The Pattern

Non-verbal cues can be equally telling. Does the boss hang out with the younger workers? Does everybody they hire look to be about 30? Do older workers who apply for higher positions always seem to be passed over in favor of those new 30-something employees, even if they are less experienced?

Probably the biggest signs that you are personally being singled out for age discrimination are that you get reassigned to unpleasant jobs and your performance reviews suddenly take a downward turn. Companies looking to get rid of more expensive older workers will give crummy reviews to justify not giving promotions and raises that people should have. (Speaking of raises, some companies have a cap on how much they will pay someone for a given job, and you may have already reached that cap so that they don’t need an excuse to not give you a raise. On the other hand, if you aren’t at that level and suddenly aren’t getting raises that you are owed, that’s a sign of age discrimination, too.) The job transfers are classic harassment: they make the target’s work life miserable so that they leave.

Your First Steps

If you suspect that you are a victim of age discrimination, there are things that you can do. First, when your boss starts asks about when you are retiring or you see other signs, write it down. Email your boss to clarify that you are not planning on retiring soon at all and document other incidents. Find out what your company’s harassment policy is and follow their procedures for reporting it. If you have been fired, demoted, or suspended because of age discrimination, you have 180 days to file charges with the Equal Employment Opportunity Commission.

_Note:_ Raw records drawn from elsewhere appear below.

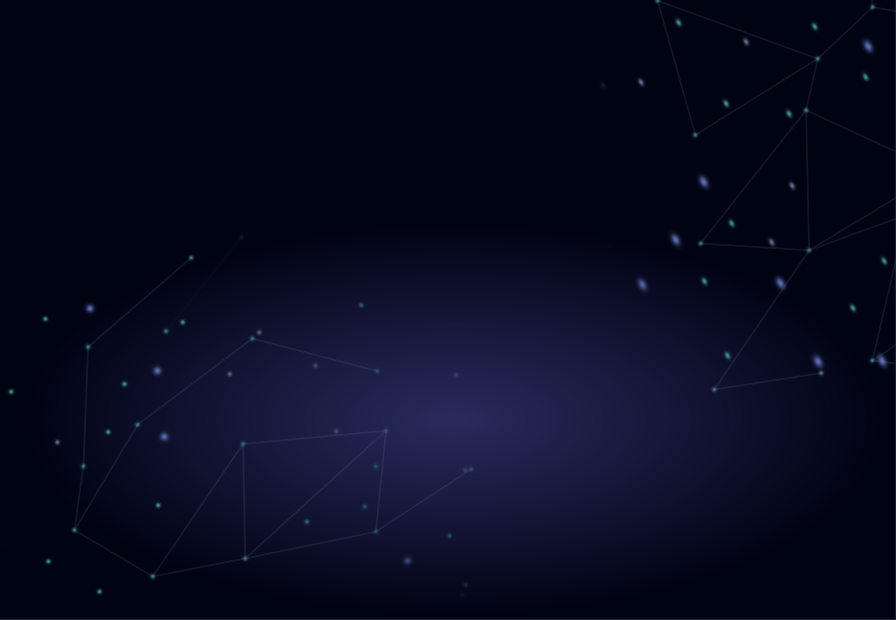
A WebGL 2 fragment shader for this background:

```glsl
#version 300 es
precision highp float;
// Night sky with a wide indigo glow low in the centre and two clusters of
// faint constellations. Stars and linked nodes sit on jittered grids, and
// a soft region mask keeps them at the lower left and the upper right.

uniform vec2 u_resolution;
out vec4 fragColor;

vec2 hash2(vec2 cell) {
  vec3 q = fract(cell.xyx * vec3(0.1031, 0.1030, 0.0973));
  q += dot(q, q.yzx + 33.33);
  return fract((q.xx + q.yz) * q.zy);
}

float segmentDistance(vec2 p, vec2 a, vec2 b) {
  vec2 ab = b - a;
  return length(p - a - ab * clamp(dot(p - a, ab) / dot(ab, ab), 0.0, 1.0));
}

// Lower left cluster, rounded off towards the glow
float leftRegion(vec2 p) {
  return 1.0 - smoothstep(0.95, 1.05, length((p - vec2(0.36, 0.25)) / vec2(0.46, 0.36)));
}

// Upper right cluster, bounded by a slightly slanted edge
float rightRegion(vec2 p) {
  return smoothstep(0.98, 1.03, p.x + 0.08 * (p.y - 0.6)) * smoothstep(0.31, 0.36, p.y);
}

float region(vec2 p) {
  return max(leftRegion(p), rightRegion(p));
}

// Stars and nodes dim where the glow is strongest
float visibility(vec2 p) {
  return region(p) * mix(0.4, 1.0, smoothstep(0.1, 0.5, length(p - vec2(0.73, 0.32))));
}

vec2 gridPoint(vec2 cell, float size) {
  return (cell + 0.12 + 0.76 * hash2(cell + 17.0)) * size;
}

// Round dots on the left, tilted ovals on the right
float starShape(vec2 d, float radius, float stretch) {
  vec2 axis = vec2(0.5, -0.866);
  vec2 q = vec2(dot(d, axis) / stretch, dot(d, vec2(-axis.y, axis.x)));
  return exp(-dot(q, q) / (radius * radius));
}

vec3 addStars(vec3 color, vec2 p) {
  const float size = 0.112;
  vec2 home = floor(p / size);
  for (int j = -1; j <= 1; j++) {
    for (int i = -1; i <= 1; i++) {
      vec2 cell = home + vec2(i, j);
      vec2 star = gridPoint(cell, size);
      vec2 kind = hash2(cell + 71.0);
      bool large = kind.x < 0.32;
      float stretch = mix(1.0, 1.6, step(0.95, star.x));
      float dot_ = starShape(p - star, large ? 0.0058 : 0.0036, stretch);
      vec3 tint = large ? vec3(0.42, 0.51, 0.82) : mix(vec3(0.28, 0.70, 0.66), vec3(0.45, 0.52, 0.66), step(0.7, kind.y));
      color = mix(color, tint, dot_ * visibility(star) * step(kind.y, 0.88) * 0.85);
    }
  }
  return color;
}

vec3 addConstellations(vec3 color, vec2 p, float pixel) {
  const float size = 0.172;
  vec2 home = floor(p / size);
  float lines = 0.0;
  float nodes = 0.0;
  for (int j = -1; j <= 1; j++) {
    for (int i = -1; i <= 1; i++) {
      vec2 cell = home + vec2(i, j);
      vec2 a = gridPoint(cell, size);
      // Links go to the right, upper and diagonal neighbours
      for (int k = 1; k <= 3; k++) {
        vec2 offset = vec2(k & 1, k >> 1);
        vec2 b = gridPoint(cell + offset, size);
        float linked = step(hash2(cell + 29.0 * float(k)).x, 0.46);
        float edge = 1.0 - smoothstep(0.0004, 0.0008 + pixel, segmentDistance(p, a, b));
        lines = max(lines, edge * linked * region(a) * region(b));
      }
      nodes = max(nodes, starShape(p - a, 0.0036, 1.0) * visibility(a));
    }
  }
  color = mix(color, vec3(0.42, 0.47, 0.62), lines * 0.16);
  return mix(color, vec3(0.34, 0.66, 0.68), nodes * 0.7);
}

void main() {
  vec2 uv = gl_FragCoord.xy / u_resolution;
  vec2 p = uv * vec2(1.446, 1.0);
  float pixel = 1.0 / u_resolution.y;

  // Sky and elliptical glow
  float glow = max(0.0, 1.0 - length((p - vec2(0.733, 0.323)) / vec2(0.70, 0.318)));
  vec3 color = mix(vec3(0.0, 0.010, 0.072), vec3(0.165, 0.165, 0.365), glow);

  color = addConstellations(color, p, pixel);
  color = addStars(color, p);

  // Thin pale rim along the bottom and right borders
  float rim = 1.0 - smoothstep(0.001, 0.003, min(p.y, 1.446 - p.x));
  color = mix(color, vec3(0.19, 0.20, 0.25), rim * 0.6);

  fragColor = vec4(color, 1.0);
}
```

They have an online form now that really automates the process, but you can also bring charges by going to a local EEOC office or mailing in a charge. You can also start the process by calling them at 1-800-669-4000. Just have handy your contact information, your employers contact information, a short description of the discriminatory action, an explanation of why you think it is discriminatory, and be prepared to add your signature to any mail you send.

It might also help to contact a lawyer that specializes in employment law. They can have sage advice about your case and how to make sure you get some compensation.

If you think that you have been denied a promotion, are being harassed or are otherwise a victim of age discrimination at work, feel free to contact Aiman-Smith & Marcy for more information. We are a law office that specializes in consumer fraud, class actions, and, of course, employment law. And we’re medium-sized so we can focus our expertise on clients that we take on. We do our best to get our clients justice.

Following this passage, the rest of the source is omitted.